“If you’re bleeding from your bowel, you should be given a colonoscopy, because it could be something simple like haemorrhoids or a cyst, but it could also be something else more sinister.
“There’s a huge demand in Canterbury, so there’s a long waiting list.”
After a year of anxiety, Fiona finally feels she can start looking to the future.
While she was on maternity leave from her council job for the majority of her illness, she says the team has been amazing.
“It’s tricky, but once I’ve finished this and got it kicked, I would love to get back to work.”
When a Givealittle crowdfunding page was set up by friends to support Fiona, her story was soon picked up by both local media, on Stuff.co.nz, and as far afield as the online Australian branch of the UK’s Daily Mail.
She was overwhelmed by the reaction and was soon inundated with offers of photo shoots, glamourous pamper days, and practical support.
At first it was hard to accept help from friends, let alone strangers, but she soon came to see it was a healing process for her own family, as well as a community willing to step up and help.

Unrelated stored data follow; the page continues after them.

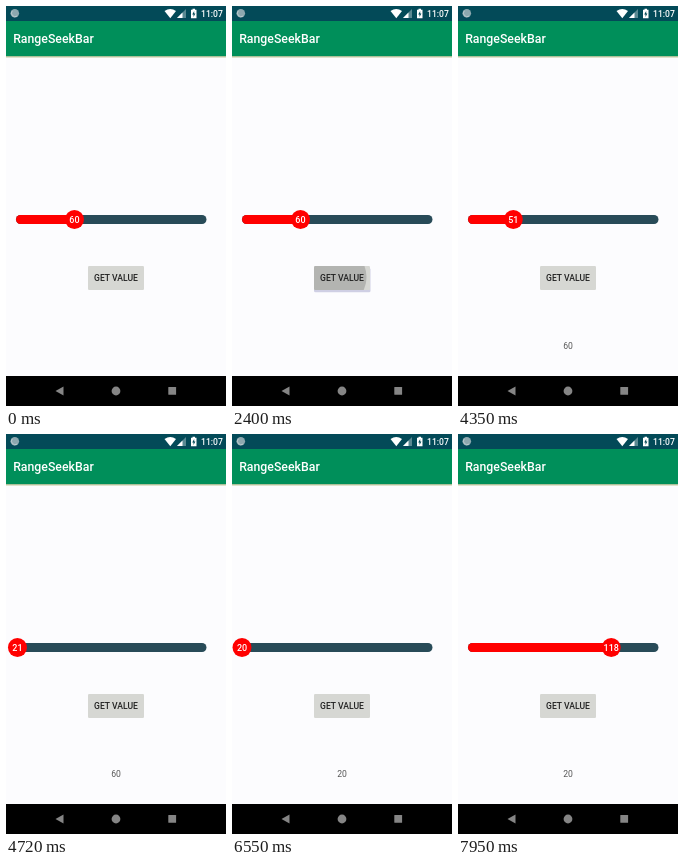
Write an HTML page that moves like this. It is 220 px wide and 400 px high and loops after 8 s.

```html
<!DOCTYPE html>
<html lang="en">
<head>
<meta charset="utf-8">
<title>RangeSeekBar</title>
<style>
  html, body { margin: 0; width: 100%; height: 100%; overflow: hidden; background: #fcfcfe; }
  svg { display: block; width: 100%; height: 100%; }
  text { font: 500 8.6px Roboto, sans-serif; }
  .mid { text-anchor: middle; }
</style>
</head>
<body>
<svg viewBox="0 0 220 400">
  <defs>
    <linearGradient id="barShadow" x2="0" y2="1">
      <stop stop-color="#8fae82"/>
      <stop offset=".5" stop-color="#d8dcc0"/>
      <stop offset="1" stop-color="#fcfcfe"/>
    </linearGradient>
    <clipPath id="buttonClip"><rect x="82" y="260" width="56" height="24" rx="1.2"/></clipPath>
  </defs>
  <rect width="220" height="400" fill="#fcfcfe"/>

  <!-- status bar -->
  <rect width="220" height="15" fill="#034a58"/>
  <circle cx="8.8" cy="7.3" r="4.3" fill="#8da8af"/>
  <path d="M6.3 4.8A3.6 3.6 0 0 0 11.2 10" fill="none" stroke="#c3d0d3" stroke-width=".9"/>
  <g fill="#fff">
    <path d="M158.5 5Q164.3 .8 170 5L164.3 12.3Z"/>
    <path d="M180 3V12H171Z" opacity=".35"/>
    <path d="M176.5 6.5V12H171Z"/>
    <path d="M185 3.8H186.5V2.8H189V3.8H190.5V12.2H185Z"/>
    <path d="M188.2 5L186.2 8.4H187.5V11L189.4 7.5H188.2Z" fill="#034a58"/>
    <text x="195" y="11">11:07</text>
  </g>

  <!-- app bar -->
  <rect y="15" width="220" height="35" fill="#008f5a"/>
  <rect y="50" width="220" height="2.5" fill="url(#barShadow)"/>
  <text x="7.2" y="37.3" fill="#fff" style="font-size:12.3px">RangeSeekBar</text>

  <!-- slider -->
  <rect x="10" y="209" width="190.5" height="9" rx="4.5" fill="#284b58"/>
  <rect id="fill" x="10" y="209" height="9" rx="4.5" fill="#f00"/>
  <g id="thumb" fill="#fff">
    <circle cy="213.5" r="9.5" fill="#f00"/>
    <text id="number" class="mid" y="216.8" style="font-size:9px"></text>
  </g>

  <!-- button -->
  <rect id="shadow" x="82" y="262" width="56.5" height="24.3" rx="1.5" fill="#cfcfe4"/>
  <g clip-path="url(#buttonClip)">
    <rect x="82" y="260" width="56" height="24" fill="#d6d7d3"/>
    <circle id="ripple" cx="104" cy="271" fill="#555"/>
  </g>
  <text class="mid" x="110" y="275.1" fill="#222">GET VALUE</text>
  <text id="result" class="mid" x="110" y="343.3" fill="#555" style="font-weight:400"></text>

  <!-- navigation bar -->
  <rect y="370" width="220" height="30" fill="#000"/>
  <g fill="#858585">
    <path d="M57.5 380.5V389.5L49.5 385Z"/>
    <circle cx="110" cy="385" r="4.4"/>
    <rect x="162.3" y="381" width="7.8" height="7.8" rx=".5"/>
  </g>
</svg>
<script>
const LOOP = 8000, MIN = 20, MAX = 150, TRACK = 190;
const PRESSES = [2240, 5920];
const get = id => document.getElementById(id);
const progress = (t, from, to) => Math.min(1, Math.max(0, (t - from) / (to - from)));
const easeInOut = p => p < .5 ? (2 * p) ** 2.6 / 2 : 1 - (2 - 2 * p) ** 2.6 / 2;

function sliderValue(t) {
  if (t < 7460) return 60 - 40 * easeInOut(progress(t, 4080, 4810));
  return 20 + 98 * progress(t, 7460, 7950) ** 1.5;
}

function resultText(t) {
  if (t >= 2500 && t < 4780) return '60';
  return t >= 6180 ? '20' : '';
}

function drawPress(t) {
  const age = t - (t < PRESSES[1] ? PRESSES[0] : PRESSES[1]);
  const fade = 1 - progress(age, 260, 620);
  get('shadow').setAttribute('opacity', age < 0 ? 0 : (.6 + .4 * progress(age, 0, 100)) * fade);
  get('ripple').setAttribute('r', 36 * progress(age, 0, 190));
  get('ripple').setAttribute('opacity', .27 * progress(age, 0, 100) * fade);
}

function draw(now) {
  const t = now % LOOP;
  const value = Math.round(sliderValue(t));
  const x = 10 + TRACK * (value - MIN) / (MAX - MIN);
  get('fill').setAttribute('width', x - 10);
  get('thumb').setAttribute('transform', `translate(${x})`);
  get('number').textContent = value;
  get('result').textContent = resultText(t);
  drawPress(t);
  requestAnimationFrame(draw);
}
draw(performance.now());
</script>
</body>
</html>
```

“You don’t do it alone,” she says. “Some people like to shut down and deal with it alone, you don’t want other people to think you’re weak.
Accepting help is not a sign of weakness, it’s beneficial to both those that offer as well as, more importantly, to you.”
She has now been in Ashburton for three-and-a-half years and has recently bought a home in Tinwald with her mum.
A fantastic support network, life-long friendships and community spirit, have made it clear that Mid Canterbury is home for the trio.
Her message to anyone with concerns about their health is simple. If you have changes, get them checked out.
“If you are worried about something, don’t stop and sit back and think, it’s nothing. It’s better to be checked properly. If you need to, change doctors in order to find someone who will help you fight for specialist care.
“And having now done chemo, always do everything you can, even if they say to you it’s game over, don’t give up.”
Sure, she says it would be easy to dwell on what might have been if her cancer had been picked up sooner, but she also knows that may have resulted in her not being blessed with gorgeous Morgan.
He is her world. The reason she puts on a brave face each and every day to battle whatever life might throw at her.
“Initially, I was looking far ahead, then I got the bad news and thought I might not see him do this or that, but I didn’t want to dwell on that and be sad. I’m living in the moment,” she says.
“I would think, I don’t care what they say, I’m going to see him graduate and see his 21st and stay as positive as I can.
“And the more you talk about it, the less of a demon cancer becomes, because you’re neutralising it. It’s a bump in the road and we are just going to get over it.”